It’s important that people keep appointments once they make them because cancellations and no-shows would result in spoiled doses, he said. People will be expected to make their appointment for their second dose when and where they get their first one.
Local emergency crews and home health agencies will work together to provide vaccines to people who are homebound, Smith said.
The plan is to have all assisted living and residential care facilities getting their first dose by the end of the month, he said. Next week, the state will give hospitals permission to administer vaccines available in their inventory and not needed for the first phase to patients 75 and older who are hospitalized, Smith said.
As the vaccinations continue, Scott on Friday extended the state of emergency for another month to keep measures to limit the spread of the coronavirus.

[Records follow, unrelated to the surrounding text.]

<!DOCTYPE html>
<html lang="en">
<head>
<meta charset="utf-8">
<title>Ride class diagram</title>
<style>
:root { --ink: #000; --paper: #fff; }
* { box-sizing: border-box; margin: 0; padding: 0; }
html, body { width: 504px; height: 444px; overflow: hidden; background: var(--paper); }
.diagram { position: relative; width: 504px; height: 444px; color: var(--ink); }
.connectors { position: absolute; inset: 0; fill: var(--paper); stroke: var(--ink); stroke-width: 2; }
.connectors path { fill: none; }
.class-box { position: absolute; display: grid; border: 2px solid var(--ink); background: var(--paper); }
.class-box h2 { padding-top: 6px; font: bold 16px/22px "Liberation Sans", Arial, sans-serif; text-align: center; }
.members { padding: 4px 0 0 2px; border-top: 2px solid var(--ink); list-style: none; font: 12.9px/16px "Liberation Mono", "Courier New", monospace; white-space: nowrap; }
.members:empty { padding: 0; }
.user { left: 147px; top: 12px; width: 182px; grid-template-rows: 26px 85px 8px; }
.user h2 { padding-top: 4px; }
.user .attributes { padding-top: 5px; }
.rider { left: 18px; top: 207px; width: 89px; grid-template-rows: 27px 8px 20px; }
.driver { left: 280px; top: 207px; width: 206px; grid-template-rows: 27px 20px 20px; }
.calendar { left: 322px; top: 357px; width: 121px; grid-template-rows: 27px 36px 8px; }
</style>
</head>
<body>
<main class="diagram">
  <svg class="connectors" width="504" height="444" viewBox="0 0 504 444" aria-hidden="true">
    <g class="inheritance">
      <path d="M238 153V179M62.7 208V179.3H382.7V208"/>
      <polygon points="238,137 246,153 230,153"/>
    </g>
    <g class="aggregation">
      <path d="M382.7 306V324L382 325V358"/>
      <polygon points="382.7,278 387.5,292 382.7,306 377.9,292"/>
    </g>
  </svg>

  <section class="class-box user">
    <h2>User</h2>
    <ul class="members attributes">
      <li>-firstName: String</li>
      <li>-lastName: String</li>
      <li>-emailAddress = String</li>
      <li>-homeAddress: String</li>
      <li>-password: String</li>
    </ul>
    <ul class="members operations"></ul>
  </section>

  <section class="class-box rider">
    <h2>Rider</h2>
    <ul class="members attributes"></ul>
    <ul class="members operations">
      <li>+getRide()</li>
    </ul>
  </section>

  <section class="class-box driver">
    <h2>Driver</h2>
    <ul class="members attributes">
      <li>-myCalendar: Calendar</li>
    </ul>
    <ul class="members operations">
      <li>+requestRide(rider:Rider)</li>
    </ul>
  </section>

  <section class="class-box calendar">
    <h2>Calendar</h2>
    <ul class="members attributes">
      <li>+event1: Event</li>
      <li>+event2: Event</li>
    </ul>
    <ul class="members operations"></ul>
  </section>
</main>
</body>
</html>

“As we begin to vaccinate more Vermonters it’s my hope we’ll soon get to a place where we can begin lifting restrictions once again and then the point where we no longer the state of emergency at all,” the governor said. “But until then we need everyone to continue working with us, follow the guidance, protect the most vulnerable, save lives and protect our health care system from being overwhelmed.”